Flaming: A New Weed Control Tool in Organic Crops

Flaming: A New Weed Control Tool in Organic Crops

June 19, 2009

In 2006 Nebraska ranked 9th nationally in certified organic crop acres (80,000) and 10th in certified organic pasture acres (20,000). Of all agronomic crops, the top ones were

  • wheat (20,000 acres)
  • corn (15,000 acres)
  • soybeans (10,000 acres)
  • alfalfa (10,000 acres)

Currently, organic food sales total $15 billion (2.5% of the food market). Interest in organic crop production is increasing among farmers and industry and additional farmland is shifting to organic production — about 4 million acres nationwide. As this market grows, so does the need to develop or extend efficient pest control methods.

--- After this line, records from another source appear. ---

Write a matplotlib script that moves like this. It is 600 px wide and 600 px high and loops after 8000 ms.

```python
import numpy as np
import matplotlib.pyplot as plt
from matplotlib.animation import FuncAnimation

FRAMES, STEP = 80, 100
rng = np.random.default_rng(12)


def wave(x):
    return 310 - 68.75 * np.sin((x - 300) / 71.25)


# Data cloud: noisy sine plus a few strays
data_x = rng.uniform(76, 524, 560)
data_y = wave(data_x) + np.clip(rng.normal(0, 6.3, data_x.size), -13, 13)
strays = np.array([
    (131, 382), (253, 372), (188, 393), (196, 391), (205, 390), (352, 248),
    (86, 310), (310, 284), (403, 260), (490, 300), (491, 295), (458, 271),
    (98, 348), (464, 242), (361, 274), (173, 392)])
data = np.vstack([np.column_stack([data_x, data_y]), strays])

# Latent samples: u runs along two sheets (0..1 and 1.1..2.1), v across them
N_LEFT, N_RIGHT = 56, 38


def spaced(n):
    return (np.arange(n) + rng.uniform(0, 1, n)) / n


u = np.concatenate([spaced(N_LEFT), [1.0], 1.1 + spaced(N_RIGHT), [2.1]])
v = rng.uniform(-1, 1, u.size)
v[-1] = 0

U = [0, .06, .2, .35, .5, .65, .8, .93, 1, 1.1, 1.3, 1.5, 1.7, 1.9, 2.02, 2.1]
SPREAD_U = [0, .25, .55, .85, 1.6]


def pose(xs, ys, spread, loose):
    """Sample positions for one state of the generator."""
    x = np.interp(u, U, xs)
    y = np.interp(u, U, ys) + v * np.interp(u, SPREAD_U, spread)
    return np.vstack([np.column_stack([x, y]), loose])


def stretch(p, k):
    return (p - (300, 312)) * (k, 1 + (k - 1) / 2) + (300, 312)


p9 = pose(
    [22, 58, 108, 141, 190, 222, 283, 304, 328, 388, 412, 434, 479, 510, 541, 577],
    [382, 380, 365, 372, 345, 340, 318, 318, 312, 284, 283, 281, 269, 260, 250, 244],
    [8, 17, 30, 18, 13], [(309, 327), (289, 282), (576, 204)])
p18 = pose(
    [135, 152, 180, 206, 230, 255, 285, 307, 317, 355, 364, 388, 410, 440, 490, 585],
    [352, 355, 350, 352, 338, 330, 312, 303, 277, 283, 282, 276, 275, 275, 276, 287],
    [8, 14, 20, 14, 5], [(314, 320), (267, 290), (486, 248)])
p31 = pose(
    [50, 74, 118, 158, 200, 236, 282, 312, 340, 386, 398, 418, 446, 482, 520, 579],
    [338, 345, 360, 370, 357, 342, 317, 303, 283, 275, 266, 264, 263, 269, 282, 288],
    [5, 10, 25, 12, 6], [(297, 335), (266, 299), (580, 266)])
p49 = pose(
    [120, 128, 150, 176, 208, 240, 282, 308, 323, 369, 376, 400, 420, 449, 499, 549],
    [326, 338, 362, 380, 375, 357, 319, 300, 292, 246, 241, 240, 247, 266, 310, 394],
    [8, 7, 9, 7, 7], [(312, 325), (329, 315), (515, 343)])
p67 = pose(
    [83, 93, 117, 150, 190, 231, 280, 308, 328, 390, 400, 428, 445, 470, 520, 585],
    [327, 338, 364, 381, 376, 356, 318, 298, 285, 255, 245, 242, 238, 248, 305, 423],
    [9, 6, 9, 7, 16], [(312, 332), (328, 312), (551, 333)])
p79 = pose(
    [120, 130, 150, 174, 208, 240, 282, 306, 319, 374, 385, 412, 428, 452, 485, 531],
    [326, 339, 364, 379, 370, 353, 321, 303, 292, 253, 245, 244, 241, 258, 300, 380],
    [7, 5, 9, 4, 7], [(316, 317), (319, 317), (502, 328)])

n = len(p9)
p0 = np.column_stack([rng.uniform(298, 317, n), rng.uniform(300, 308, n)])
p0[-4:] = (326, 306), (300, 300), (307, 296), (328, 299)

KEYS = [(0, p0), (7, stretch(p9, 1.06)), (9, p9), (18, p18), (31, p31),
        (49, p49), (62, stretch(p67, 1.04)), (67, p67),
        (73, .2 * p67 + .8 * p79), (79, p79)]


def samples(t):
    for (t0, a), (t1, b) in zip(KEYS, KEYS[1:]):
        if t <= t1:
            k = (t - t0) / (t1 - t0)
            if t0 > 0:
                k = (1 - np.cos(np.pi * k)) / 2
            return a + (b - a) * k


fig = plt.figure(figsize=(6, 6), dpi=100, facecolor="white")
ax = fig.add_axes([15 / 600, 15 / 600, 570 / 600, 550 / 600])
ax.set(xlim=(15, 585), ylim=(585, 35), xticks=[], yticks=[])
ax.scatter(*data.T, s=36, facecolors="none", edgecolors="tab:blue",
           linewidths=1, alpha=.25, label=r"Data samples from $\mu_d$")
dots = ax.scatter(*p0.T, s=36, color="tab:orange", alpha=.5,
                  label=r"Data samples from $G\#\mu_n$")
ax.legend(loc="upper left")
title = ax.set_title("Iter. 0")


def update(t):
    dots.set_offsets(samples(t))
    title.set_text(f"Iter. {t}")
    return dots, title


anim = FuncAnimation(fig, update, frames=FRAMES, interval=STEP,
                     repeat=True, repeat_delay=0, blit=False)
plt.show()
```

Organic Weed Management

Organic producers rank weeds as their number one problem. Hand weeding and cultivation are the most popular physical methods used by organic growers for weed control; however, hand weeding is becoming cost prohibitive and repeated cultivation increases the chance for soil erosion and promotes emergence of new weed flushes.

In addition, only a few organic herbicides are approved for use in organic production, and they are expensive, costing as much as $1000 an acre. An alternative weed contol option -- using propane for flame weeding -- is being studied by UNL.

Flaming

During the flaming process, heat from the flame is transferred to the plant tissues, increasing the thermal energy of the plant cells and resulting in coagulation of cell proteins if the temperature is above 50°C. Furthermore, exposing plant tissue to a temperature of about 100°C for a split second (0.1 second) can result in cell membrane rupture, resulting in loss of water and plant death.

UNL Flaming Research

Learn More

about UNL research on organic farming practices for Nebraska. See UNL's Organic Working Group Web site for descriptions, photos, and further information for producers, consumers and researchers.

To learn how to optimize flaming as a weed control tool, we are conducting a series of experiments to obtain baseline information on crop and weed tolerance to broadcast flaming in Nebraska. A PhD graduate student, Santiago Ulloa, is studying and describing the dose response curves of propane for control of 12 major weed species and tolerance of six major agronomic crops. We believe that, depending on the desired level of weed control or tolerable crop injury level, a propane dose could be selected to either control the weed or reduce its growth, offsetting its competitive ability against the crop.

We use a custom built flamer mounted on an ATV. It uses propane and produces open flames. Four burners (LT 2x8) are placed 30 cm apart.

Based on the first year of data, broadleaf weeds and broadleaf crops were more susceptible to flaming than grassy species. About 80% control was achieved with a propane rate of 4 gallons per acre (GPA) for velvetleaf and pigweed, compared to using 8 GPA for barnyardgrass and 7 GPA for green foxtail. Barnyardgrass and green foxtail were not completedly killed and plants regrew in three to four weeks. Despite the regrowth, flaming provided early season control of both grassy species by severely reducing their growth, offsetting their competitive ability against the crop.

Similarly, corn and sorghum were less susceptible to flaming than soybean and sunflower. This difference likely results from the physical positioning of the species' growing point at the time of flaming. The growing point in broadleaf species was aboveground and exposed to the flame. In contrast, the growing point of grassy species during early growth stages was belowground and protected from the flame.

From a practical standpoint, flaming could be a very effective tool for managing broadleaf weeds and suppressing early season grass growth. Of all crops tested, broadcast flaming has the most potential for use in field corn.

We are continuing this research this summer. For more information contact the author at 402-584-3808 or email him at sknezevic2@unl.edu.

Stevan Knezevic, Extension Weeds Specialist
Haskell Agricultural Laboratory, Concord